▶ _Information provided_:
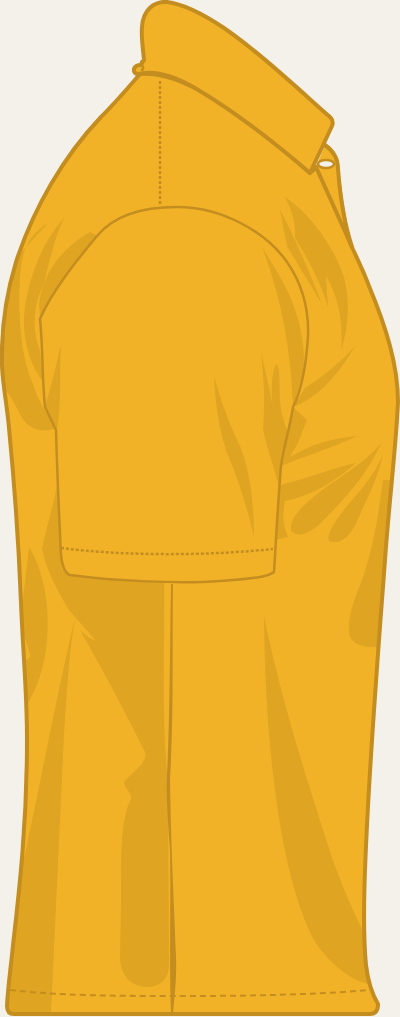
<!DOCTYPE html>
<html lang="en">
<head>
<meta charset="utf-8">
<title>Polo shirt, side view</title>
<style>
:root {
  --backdrop: #f4f1eb;
  --fabric: #f2b227;
  --fold: #dfa421;
  --seam: #c48d20;
}
html, body { margin: 0; width: 400px; height: 1017px; overflow: hidden; background: var(--backdrop); }
svg { display: block; }
.fabric { fill: var(--fabric); }
.folds { fill: var(--fold); }
.outline { fill: none; stroke: var(--seam); stroke-width: 4; stroke-linejoin: round; stroke-linecap: round; }
.seam { fill: none; stroke: var(--seam); stroke-width: 2.5; stroke-linejoin: round; stroke-linecap: round; }
.stitch { fill: none; stroke: var(--seam); stroke-width: 2.5; stroke-dasharray: 3 2; }
.hem-stitch { fill: none; stroke: var(--seam); stroke-width: 2; stroke-dasharray: 6 4; }
.side-seam { fill: var(--seam); }
.button { fill: var(--backdrop); stroke: var(--seam); stroke-width: 2.5; }
</style>
</head>
<body>
<svg width="400" height="1017" viewBox="0 0 400 1017" role="img" aria-label="Yellow short-sleeved polo shirt seen from the side">
  <defs>
    <path id="body-shape" d="M140 74 C128 88 115 103 101 117 C64 156 34 207 16 262 C5 298 1 332 2 366 C3 387 7 405 9 428 C15 490 19 550 21 603 C23 655 27 690 27 740 C27 820 20 885 13 945 C11 967 8 985 7 1006 Q7 1014 14 1014 L370 1014 Q378 1014 378 1004 C372 994 368 982 366 965 C362 925 365 862 368 806 C373 715 379 640 385 560 C389 503 396 447 398 402 C398 365 386 327 369 286 C363 270 356 256 350 243 C342 217 340 190 337 169 L318 166 L310 173 C270 138 190 68 140 74 Z"/>
    <path id="sleeve-shape" d="M40 319 C52 291 77 260 97 236 C115 214 145 207 177 207 C222 207 266 232 287 262 C303 285 309 311 308 337 C306 365 302 390 293 407 C290 428 284 444 281 466 C278 500 276 541 274 572 C267 578 244 579 220 581 C180 584 115 581 70 575 Q63 573 61 555 C59 513 57 470 56 430 L45 407 C42 378 43 347 40 319 Z"/>
    <clipPath id="body-clip"><use href="#body-shape"/></clipPath>
  </defs>

  <g id="body">
    <use href="#body-shape" class="fabric"/>
    <g class="folds" clip-path="url(#body-clip)">
      <path id="back-shoulder-fold" d="M48 223 C30 235 23 248 21 267 C17 306 20 356 33 384 C39 403 50 420 58 428 C45 433 30 431 22 418 C14 402 8 390 0 386 V270 L16 258 Z"/>
      <path id="back-upper-fold" d="M64 218 C42 242 26 282 24 318 C23 345 33 370 43 381 L40 351 C31 328 34 304 43 286 C48 270 52 244 64 218 Z"/>
      <path id="back-sleeve-fold" d="M90 232 C65 246 43 270 39 304 L40 319 C52 292 77 261 97 236 Z"/>
      <path id="underarm-shadow" d="M57 485 C53 508 46 528 42 549 C47 572 58 592 69 610 L96 641 L88 637 L80 630 C104 672 126 714 145 752 C148 763 133 771 124 782 C125 790 132 792 131 799 C120 820 121 860 121 900 L120 960 C122 978 132 986 147 987 C160 987 169 979 169 965 L168 782 C161 720 165 650 164 570 L62 570 Z"/>
      <path id="back-waist-fold" d="M29 547 C44 572 50 606 47 640 C45 667 37 688 27 705 L26 660 L33 655 C36 675 35 690 29 697 C36 680 33 655 20 625 Z"/>
      <path id="back-lower-fold" d="M75 618 C69 654 67 690 64 735 L51 1014 H0 L8 930 C32 830 55 700 75 618 Z"/>
      <path id="front-lower-fold" d="M264 616 C279 690 302 765 327 842 C339 880 353 911 365 935 L372 985 C348 980 330 963 315 942 C280 878 265 745 264 616 Z"/>
      <path id="front-hip-fold" d="M383 480 C377 526 370 563 356 595 C351 610 348 621 349 633 C351 645 364 648 380 647 L392 480 Z"/>
      <path id="chest-upper-fold" d="M285 197 C308 212 333 244 344 277 C350 299 349 327 341 350 C344 321 337 294 326 276 L328 307 C319 278 305 254 295 238 C296 222 291 209 285 197 Z"/>
      <path id="chest-inner-fold" d="M280 210 C294 236 309 270 322 304 C307 279 295 260 287 246 Z"/>
      <path id="armhole-fold" d="M355 346 C340 363 322 377 305 388 L293 407 C320 397 340 372 355 346 Z"/>
      <path id="chest-fold-top" d="M357 436 C333 438 309 445 290 457 L298 443 L307 420 L293 407 L281 466 C303 457 329 449 357 436 Z"/>
      <path id="chest-fold-middle" d="M356 463 C332 468 309 478 284 484 L279 486 L275 540 L288 537 C282 523 283 511 285 501 C311 496 336 481 356 463 Z"/>
      <path id="chest-fold-lower" d="M382 442 C365 464 333 480 310 500 C298 510 290 520 291 531 C300 540 313 530 322 522 C342 501 365 479 382 442 Z"/>
      <path id="chest-fold-front" d="M383 454 C372 482 350 500 337 519 C330 530 327 537 329 541 C340 546 351 536 358 519 C367 498 378 479 383 454 Z"/>
    </g>
  </g>

  <g id="side-and-hem">
    <path class="side-seam" d="M171 584 H173 C172 650 174 710 170 779 C171 850 174 900 176 956 C177 980 174 1000 173 1014 H171 C169 965 171 900 170 850 C168 820 166 800 167 775 C170 715 170 640 171 584 Z"/>
    <path class="hem-stitch" d="M10 990 C65 996 120 996 180 996 C245 996 310 995 370 990"/>
  </g>
  <use href="#body-shape" class="outline"/>

  <g id="sleeve">
    <use href="#sleeve-shape" class="fabric"/>
    <g class="folds">
      <path id="sleeve-back-fold" d="M61 345 C59 373 62 402 57 430 L45 407 C51 387 56 366 61 345 Z"/>
      <path id="sleeve-front-fold" d="M262 247 C278 273 297 301 302 338 C305 355 304 371 301 386 L293 407 C291 350 281 296 262 247 Z"/>
      <path id="sleeve-inner-fold" d="M214 376 C222 405 231 428 240 446 C250 471 254 502 254 536 C247 509 241 488 232 465 C221 440 216 414 214 376 Z"/>
      <path id="sleeve-cuff-fold" d="M261 352 C266 373 270 391 273 409 C271 394 271 374 276 364 C281 365 279 388 280 401 C281 414 285 425 288 432 L281 466 L279 486 C273 465 267 447 263 430 C265 404 264 379 261 352 Z"/>
    </g>
    <use href="#sleeve-shape" class="seam"/>
    <path class="stitch" d="M61 548 C125 556 205 556 273 549"/>
  </g>
  <path id="shoulder-stitch" class="stitch" d="M160 81 V206"/>

  <g id="placket">
    <path class="fabric" d="M325 145 Q338 154 338 169 C340 195 343 220 350 243 L316 167 Z"/>
    <path class="outline" d="M325 145 Q338 154 338 169 C340 195 343 220 352 247 C340 220 328 194 316 167"/>
    <ellipse class="button" cx="326" cy="164" rx="8" ry="4"/>
  </g>

  <g id="collar">
    <path class="fabric outline" style="fill:var(--fabric)" d="M144 60 C143 48 141 38 142 27 C143 10 154 1 167 2 C184 4 203 14 224 28 C260 53 296 87 330 117 Q334 121 332 126 L310 173 C275 143 234 111 195 88 C174 76 155 70 139 74 Q133 74 134 69 Q135 65 141 65 Z"/>
    <path class="seam" d="M144 60 Q140 61 141 65 Q145 67 142 70"/>
  </g>
</svg>
</body>
</html>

▶ _What the exercise asks_: From the entries, copy every line in which the string "shape" can be found.

▶ _Your solution_:
    <path id="body-shape" d="M140 74 C128 88 115 103 101 117 C64 156 34 207 16 262 C5 298 1 332 2 366 C3 387 7 405 9 428 C15 490 19 550 21 603 C23 655 27 690 27 740 C27 820 20 885 13 945 C11 967 8 985 7 1006 Q7 1014 14 1014 L370 1014 Q378 1014 378 1004 C372 994 368 982 366 965 C362 925 365 862 368 806 C373 715 379 640 385 560 C389 503 396 447 398 402 C398 365 386 327 369 286 C363 270 356 256 350 243 C342 217 340 190 337 169 L318 166 L310 173 C270 138 190 68 140 74 Z"/>
    <path id="sleeve-shape" d="M40 319 C52 291 77 260 97 236 C115 214 145 207 177 207 C222 207 266 232 287 262 C303 285 309 311 308 337 C306 365 302 390 293 407 C290 428 284 444 281 466 C278 500 276 541 274 572 C267 578 244 579 220 581 C180 584 115 581 70 575 Q63 573 61 555 C59 513 57 470 56 430 L45 407 C42 378 43 347 40 319 Z"/>
    <clipPath id="body-clip"><use href="#body-shape"/></clipPath>
    <use href="#body-shape" class="fabric"/>
  <use href="#body-shape" class="outline"/>
    <use href="#sleeve-shape" class="fabric"/>
    <use href="#sleeve-shape" class="seam"/>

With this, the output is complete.